U.P.S. plans to begin adding 48 liquefied natural gas trucks to its hubs in Ontario, Calif., and Las Vegas in the next few days. These will be 15-liter, 450-horsepower diesel engines, the biggest in common use on the highways. Like engines running on diesel fuel, they work without spark plugs, igniting the fuel through compression. Compression-ignited engines are more efficient than spark-ignited engines, so they get more work out of a given amount of fuel.

Upon start-up, they will use a few squirts of diesel to get going; a computer will also add diesel fuel when it senses that the engine needs it for lubrication. But over all, diesel use will be cut by about 95 percent.

U.P.S. runs a virtual menagerie of alternative vehicles using propane, batteries or hydrogen fuel cells. Some are hybrids that use hydraulic pressure instead of electric batteries.

Mr. Britt said. His 450-horsepower tractors need so much energy to tow two trailers over mountainous terrain that “the first trailer would have to be all batteries,’’ he said.

U.P.S. received $5.5 million for the project from the state of California that was allocated by the federal Energy Department. The company used $4 million to pay for the extra cost of the trucks and funneled $1.5 million to Clean Energy of Seal Beach, Calif., to build a fueling station.

U.P.S. is not alone. Kenworth, the truck manufacturer, reports several orders in the last few weeks for L.N.G. trucks. Eighteen went to Enviro Express, a company in Bridgeport, Conn., that uses them to haul trash and recyclables. And the truck maker Peterbilt said in January that a trucking company in British Columbia had ordered 50 L.N.G. trucks.

The ports of Los Angeles and Long Beach, Calif., run about 1,000 trucks on liquefied natural gas, but outside of that, only about 300 others are running around the country, according to Clean Energy, a company that supplies compressed and liquefied gas.

Westport Innovations of Vancouver, British Columbia, which makes engines that are certified by the United States Environmental Protection Agency to run on liquefied natural gas, said it had orders for 230 engines in the next 12 months. It has not announced total orders for its past fiscal year, but in the first three quarters it sold fewer than 30.

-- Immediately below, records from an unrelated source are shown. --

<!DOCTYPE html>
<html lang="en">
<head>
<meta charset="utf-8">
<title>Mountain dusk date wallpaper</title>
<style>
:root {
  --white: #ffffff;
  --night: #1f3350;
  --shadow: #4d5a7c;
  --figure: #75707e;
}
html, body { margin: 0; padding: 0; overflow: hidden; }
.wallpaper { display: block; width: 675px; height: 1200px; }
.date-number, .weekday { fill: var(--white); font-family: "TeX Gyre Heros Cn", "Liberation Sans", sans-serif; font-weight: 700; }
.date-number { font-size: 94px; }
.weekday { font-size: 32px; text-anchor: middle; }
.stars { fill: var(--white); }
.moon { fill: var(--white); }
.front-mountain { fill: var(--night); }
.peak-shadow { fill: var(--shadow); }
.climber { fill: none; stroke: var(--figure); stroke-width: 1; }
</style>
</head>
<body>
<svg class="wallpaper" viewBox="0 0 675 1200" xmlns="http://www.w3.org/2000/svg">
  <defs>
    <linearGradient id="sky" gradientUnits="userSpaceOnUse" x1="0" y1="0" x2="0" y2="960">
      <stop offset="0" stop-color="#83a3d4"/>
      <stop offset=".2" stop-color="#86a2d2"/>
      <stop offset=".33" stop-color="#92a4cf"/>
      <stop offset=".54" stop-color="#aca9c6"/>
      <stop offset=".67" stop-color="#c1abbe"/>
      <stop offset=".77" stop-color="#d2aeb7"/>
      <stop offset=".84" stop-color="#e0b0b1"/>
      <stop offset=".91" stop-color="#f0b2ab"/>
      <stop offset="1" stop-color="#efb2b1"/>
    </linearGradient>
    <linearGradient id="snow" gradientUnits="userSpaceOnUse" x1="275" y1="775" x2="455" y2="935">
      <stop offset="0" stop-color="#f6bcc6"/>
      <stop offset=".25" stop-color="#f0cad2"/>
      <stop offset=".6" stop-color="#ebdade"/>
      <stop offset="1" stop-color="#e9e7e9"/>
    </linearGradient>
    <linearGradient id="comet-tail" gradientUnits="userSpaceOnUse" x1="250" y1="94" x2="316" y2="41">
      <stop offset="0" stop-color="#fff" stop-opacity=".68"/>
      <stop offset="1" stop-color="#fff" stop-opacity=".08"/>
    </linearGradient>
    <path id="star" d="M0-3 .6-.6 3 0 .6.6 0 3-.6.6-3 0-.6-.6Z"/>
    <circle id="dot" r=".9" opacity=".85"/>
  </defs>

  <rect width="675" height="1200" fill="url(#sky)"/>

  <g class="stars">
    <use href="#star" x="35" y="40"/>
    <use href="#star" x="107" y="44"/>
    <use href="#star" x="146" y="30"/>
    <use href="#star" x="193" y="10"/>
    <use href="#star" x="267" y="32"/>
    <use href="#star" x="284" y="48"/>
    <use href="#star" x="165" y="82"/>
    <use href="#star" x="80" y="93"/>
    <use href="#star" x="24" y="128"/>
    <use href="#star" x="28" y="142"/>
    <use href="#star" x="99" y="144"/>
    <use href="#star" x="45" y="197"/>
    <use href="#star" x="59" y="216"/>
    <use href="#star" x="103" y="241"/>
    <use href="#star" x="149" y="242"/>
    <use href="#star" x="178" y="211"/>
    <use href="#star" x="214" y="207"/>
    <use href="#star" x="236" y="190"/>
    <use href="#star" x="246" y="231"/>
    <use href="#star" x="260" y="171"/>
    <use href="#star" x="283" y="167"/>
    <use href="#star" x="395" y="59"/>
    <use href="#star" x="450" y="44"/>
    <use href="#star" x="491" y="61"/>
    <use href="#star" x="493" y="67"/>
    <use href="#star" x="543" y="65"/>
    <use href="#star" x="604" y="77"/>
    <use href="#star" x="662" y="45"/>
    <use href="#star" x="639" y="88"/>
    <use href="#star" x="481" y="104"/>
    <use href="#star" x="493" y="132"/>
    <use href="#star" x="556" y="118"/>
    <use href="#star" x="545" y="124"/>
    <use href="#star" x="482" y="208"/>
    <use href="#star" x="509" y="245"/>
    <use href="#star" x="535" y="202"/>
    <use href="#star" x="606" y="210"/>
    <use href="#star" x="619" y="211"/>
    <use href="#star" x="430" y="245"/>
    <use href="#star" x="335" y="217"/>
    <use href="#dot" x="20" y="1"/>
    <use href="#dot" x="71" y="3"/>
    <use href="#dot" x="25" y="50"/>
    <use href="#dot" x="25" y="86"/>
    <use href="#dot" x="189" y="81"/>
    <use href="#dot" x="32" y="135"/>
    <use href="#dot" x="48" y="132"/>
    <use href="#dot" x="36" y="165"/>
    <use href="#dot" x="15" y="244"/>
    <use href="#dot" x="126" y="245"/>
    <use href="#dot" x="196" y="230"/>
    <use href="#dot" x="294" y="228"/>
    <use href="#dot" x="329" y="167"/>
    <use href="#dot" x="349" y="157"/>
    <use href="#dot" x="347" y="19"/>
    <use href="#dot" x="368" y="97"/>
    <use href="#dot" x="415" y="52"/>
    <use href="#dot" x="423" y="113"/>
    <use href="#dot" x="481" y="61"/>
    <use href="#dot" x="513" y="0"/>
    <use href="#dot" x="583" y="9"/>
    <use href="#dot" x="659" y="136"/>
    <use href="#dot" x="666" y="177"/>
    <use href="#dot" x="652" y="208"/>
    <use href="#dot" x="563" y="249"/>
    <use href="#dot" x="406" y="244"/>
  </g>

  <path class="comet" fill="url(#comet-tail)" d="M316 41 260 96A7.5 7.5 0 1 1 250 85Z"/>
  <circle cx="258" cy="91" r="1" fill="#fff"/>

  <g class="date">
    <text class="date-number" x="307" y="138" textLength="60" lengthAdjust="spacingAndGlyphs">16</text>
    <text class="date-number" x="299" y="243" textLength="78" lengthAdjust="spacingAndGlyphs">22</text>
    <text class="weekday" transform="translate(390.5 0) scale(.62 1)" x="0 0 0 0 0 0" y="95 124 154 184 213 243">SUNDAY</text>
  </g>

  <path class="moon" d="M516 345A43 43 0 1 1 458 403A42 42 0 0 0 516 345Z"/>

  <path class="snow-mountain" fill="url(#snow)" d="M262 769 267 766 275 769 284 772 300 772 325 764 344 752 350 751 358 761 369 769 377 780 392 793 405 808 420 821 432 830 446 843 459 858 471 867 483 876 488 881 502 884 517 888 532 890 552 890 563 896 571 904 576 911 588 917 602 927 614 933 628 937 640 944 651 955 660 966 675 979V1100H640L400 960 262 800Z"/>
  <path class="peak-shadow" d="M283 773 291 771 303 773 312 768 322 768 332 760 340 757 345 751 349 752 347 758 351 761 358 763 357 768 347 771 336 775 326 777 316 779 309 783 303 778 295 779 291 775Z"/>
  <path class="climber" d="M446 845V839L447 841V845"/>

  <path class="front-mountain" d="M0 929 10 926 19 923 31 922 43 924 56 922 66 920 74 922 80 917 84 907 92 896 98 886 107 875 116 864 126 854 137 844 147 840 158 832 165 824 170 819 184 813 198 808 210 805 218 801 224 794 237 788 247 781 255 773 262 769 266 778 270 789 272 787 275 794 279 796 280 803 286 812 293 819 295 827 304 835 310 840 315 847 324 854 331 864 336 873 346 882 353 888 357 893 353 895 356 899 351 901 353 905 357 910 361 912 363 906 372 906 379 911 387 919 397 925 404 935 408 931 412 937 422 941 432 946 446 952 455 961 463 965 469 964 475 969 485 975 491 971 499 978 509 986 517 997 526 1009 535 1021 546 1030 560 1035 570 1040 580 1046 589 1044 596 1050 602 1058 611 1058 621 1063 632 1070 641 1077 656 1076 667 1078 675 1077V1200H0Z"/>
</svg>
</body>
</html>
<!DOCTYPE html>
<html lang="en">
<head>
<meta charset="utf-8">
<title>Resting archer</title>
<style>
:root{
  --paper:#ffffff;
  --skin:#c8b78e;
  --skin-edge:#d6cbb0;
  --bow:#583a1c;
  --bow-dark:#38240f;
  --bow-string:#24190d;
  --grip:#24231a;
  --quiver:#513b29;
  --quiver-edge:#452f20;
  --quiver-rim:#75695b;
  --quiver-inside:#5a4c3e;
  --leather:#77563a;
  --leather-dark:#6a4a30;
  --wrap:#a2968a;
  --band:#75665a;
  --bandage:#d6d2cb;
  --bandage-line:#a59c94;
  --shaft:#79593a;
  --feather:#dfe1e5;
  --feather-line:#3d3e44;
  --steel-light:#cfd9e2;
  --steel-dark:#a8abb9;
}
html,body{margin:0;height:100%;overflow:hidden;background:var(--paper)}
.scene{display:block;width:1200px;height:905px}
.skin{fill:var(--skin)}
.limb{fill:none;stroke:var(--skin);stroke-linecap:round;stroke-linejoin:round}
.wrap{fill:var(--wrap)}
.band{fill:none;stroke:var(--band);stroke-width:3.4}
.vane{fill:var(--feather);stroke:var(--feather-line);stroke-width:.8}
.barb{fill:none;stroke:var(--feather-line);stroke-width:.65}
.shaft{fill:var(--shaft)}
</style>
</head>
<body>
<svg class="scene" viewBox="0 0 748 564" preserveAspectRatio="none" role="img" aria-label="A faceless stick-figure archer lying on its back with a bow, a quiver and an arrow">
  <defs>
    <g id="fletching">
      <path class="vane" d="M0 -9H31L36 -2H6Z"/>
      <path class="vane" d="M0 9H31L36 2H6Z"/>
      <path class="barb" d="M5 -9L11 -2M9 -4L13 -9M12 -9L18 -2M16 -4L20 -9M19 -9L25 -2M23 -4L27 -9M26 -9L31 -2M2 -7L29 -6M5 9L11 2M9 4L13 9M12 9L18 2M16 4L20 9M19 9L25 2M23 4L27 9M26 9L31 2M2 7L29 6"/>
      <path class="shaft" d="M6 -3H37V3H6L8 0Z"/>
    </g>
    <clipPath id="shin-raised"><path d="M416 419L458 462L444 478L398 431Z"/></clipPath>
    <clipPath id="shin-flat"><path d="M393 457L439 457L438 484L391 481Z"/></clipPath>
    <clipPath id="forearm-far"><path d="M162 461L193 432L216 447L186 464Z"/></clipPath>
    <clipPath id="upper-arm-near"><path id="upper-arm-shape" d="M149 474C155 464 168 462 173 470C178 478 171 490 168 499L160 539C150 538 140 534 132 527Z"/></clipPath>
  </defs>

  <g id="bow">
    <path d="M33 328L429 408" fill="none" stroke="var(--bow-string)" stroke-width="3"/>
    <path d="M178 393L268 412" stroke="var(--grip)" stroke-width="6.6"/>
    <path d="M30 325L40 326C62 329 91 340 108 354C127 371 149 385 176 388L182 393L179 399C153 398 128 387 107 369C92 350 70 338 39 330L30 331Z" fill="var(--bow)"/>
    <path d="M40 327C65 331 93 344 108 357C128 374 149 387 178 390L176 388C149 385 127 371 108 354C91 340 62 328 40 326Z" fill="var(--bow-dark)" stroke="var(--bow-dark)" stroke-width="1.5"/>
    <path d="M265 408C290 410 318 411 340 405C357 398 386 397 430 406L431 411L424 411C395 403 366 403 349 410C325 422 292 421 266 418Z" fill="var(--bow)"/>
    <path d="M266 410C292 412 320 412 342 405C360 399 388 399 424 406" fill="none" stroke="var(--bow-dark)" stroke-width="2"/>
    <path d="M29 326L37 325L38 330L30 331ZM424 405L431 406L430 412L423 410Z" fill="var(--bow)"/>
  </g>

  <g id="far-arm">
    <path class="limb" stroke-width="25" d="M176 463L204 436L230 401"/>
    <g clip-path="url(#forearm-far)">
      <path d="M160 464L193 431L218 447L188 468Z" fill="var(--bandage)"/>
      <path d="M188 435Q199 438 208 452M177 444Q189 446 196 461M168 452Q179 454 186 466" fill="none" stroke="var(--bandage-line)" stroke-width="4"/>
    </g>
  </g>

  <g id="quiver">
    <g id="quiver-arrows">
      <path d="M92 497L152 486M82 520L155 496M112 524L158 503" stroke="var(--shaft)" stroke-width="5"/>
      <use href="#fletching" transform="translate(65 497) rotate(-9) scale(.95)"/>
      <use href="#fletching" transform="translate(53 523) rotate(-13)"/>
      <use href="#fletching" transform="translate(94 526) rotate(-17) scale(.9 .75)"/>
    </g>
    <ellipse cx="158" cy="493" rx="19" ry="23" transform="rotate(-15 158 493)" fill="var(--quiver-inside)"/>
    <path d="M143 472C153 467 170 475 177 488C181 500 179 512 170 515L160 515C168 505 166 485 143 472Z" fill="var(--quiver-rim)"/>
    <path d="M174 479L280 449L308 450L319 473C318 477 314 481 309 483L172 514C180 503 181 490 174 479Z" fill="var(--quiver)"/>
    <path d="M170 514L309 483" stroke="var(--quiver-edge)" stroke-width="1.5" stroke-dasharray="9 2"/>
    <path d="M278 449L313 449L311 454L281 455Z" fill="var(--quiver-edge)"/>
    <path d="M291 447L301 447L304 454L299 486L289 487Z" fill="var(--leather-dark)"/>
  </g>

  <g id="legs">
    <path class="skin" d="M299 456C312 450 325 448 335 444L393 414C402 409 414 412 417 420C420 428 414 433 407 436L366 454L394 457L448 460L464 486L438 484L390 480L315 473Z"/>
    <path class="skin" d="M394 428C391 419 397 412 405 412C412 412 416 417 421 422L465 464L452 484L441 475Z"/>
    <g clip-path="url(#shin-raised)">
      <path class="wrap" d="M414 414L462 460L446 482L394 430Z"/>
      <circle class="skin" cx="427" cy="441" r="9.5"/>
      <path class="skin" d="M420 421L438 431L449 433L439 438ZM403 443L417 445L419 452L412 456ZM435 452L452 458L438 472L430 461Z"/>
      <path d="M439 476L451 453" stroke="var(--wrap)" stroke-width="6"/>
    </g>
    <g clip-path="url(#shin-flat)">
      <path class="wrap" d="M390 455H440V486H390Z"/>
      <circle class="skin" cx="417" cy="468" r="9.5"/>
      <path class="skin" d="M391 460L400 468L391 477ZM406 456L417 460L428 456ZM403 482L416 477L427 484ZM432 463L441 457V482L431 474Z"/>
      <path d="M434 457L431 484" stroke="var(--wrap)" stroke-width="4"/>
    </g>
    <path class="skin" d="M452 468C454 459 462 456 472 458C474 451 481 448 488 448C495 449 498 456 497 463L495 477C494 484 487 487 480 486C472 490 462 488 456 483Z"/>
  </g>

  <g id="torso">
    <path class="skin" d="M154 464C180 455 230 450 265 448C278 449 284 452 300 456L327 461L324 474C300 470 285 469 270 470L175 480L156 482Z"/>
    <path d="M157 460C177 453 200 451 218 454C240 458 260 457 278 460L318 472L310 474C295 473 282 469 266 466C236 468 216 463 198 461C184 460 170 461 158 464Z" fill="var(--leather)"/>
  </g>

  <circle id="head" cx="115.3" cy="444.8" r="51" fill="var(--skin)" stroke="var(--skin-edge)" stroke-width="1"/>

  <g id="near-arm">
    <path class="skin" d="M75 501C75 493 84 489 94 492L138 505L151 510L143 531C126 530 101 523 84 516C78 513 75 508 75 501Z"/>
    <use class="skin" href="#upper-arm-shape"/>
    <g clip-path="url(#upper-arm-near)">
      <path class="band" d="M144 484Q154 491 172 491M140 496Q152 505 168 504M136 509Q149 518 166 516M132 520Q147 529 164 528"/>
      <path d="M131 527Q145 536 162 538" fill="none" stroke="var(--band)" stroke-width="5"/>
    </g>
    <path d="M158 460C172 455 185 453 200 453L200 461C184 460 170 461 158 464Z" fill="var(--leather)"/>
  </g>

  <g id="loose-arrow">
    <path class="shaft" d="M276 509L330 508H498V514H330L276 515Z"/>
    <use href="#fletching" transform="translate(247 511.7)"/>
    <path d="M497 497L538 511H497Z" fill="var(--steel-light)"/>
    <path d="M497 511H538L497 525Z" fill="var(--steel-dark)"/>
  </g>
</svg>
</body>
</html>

Chilling the gas into a liquid costs energy, but Clean Energy says that a lot of gas is already being liquefied anyway. Natural gas refineries chill the gas that drillers take out of the ground to separate naturally occurring molecules like pentane, ethane and propane and to make a product that meets the specifications needed for gas pipelines, said James N. Harger, the company’s chief marketing officer.  Clean Energy, which was founded by T. Boone Pickens, is selling an amount of natural gas that is equivalent to a gallon of diesel for $1.25 less, a major consideration in vehicles that use hundreds of gallons a week. But then there’s the $1.5 million cost of building an L.N.G. fueling station with several bays for trucks, Mr. Harger noted.

A spokesman for Westport, the engine company, said the fueling problem was your classic chicken and egg.  “The incumbent petroleum-based fuels have this continental network of fueling stations, and natural gas has that as well, but it’s going through a pipeline to feed people’s homes and the power industry,” he said. The challenge is to furnish it in a form that vehicles can use in the same sort of ubiquitous way that trucks use diesel, he explained.

“The key is to get the number of trucks up,’’ he said.
U.P.S. has about 17,000 big tractor-trailers and would like to switch 1,000 of them to liquefied natural gas, but cannot do so now because the fuel is available in only a handful of places. Production volumes of the trucks are so low that their cost remains high, about $200,000, compared with only about $100,000 for a standard diesel truck, according to Kara Gerhardt Ross, a U.P.S. spokeswoman.

But the company’s demonstration fleet, 11 vehicles shuttling between Ontario, Calif., and Las Vegas, has shown that the trucks can handle the most demanding situations, like hauling multiple trailers over mountain ranges, U.P.S. says.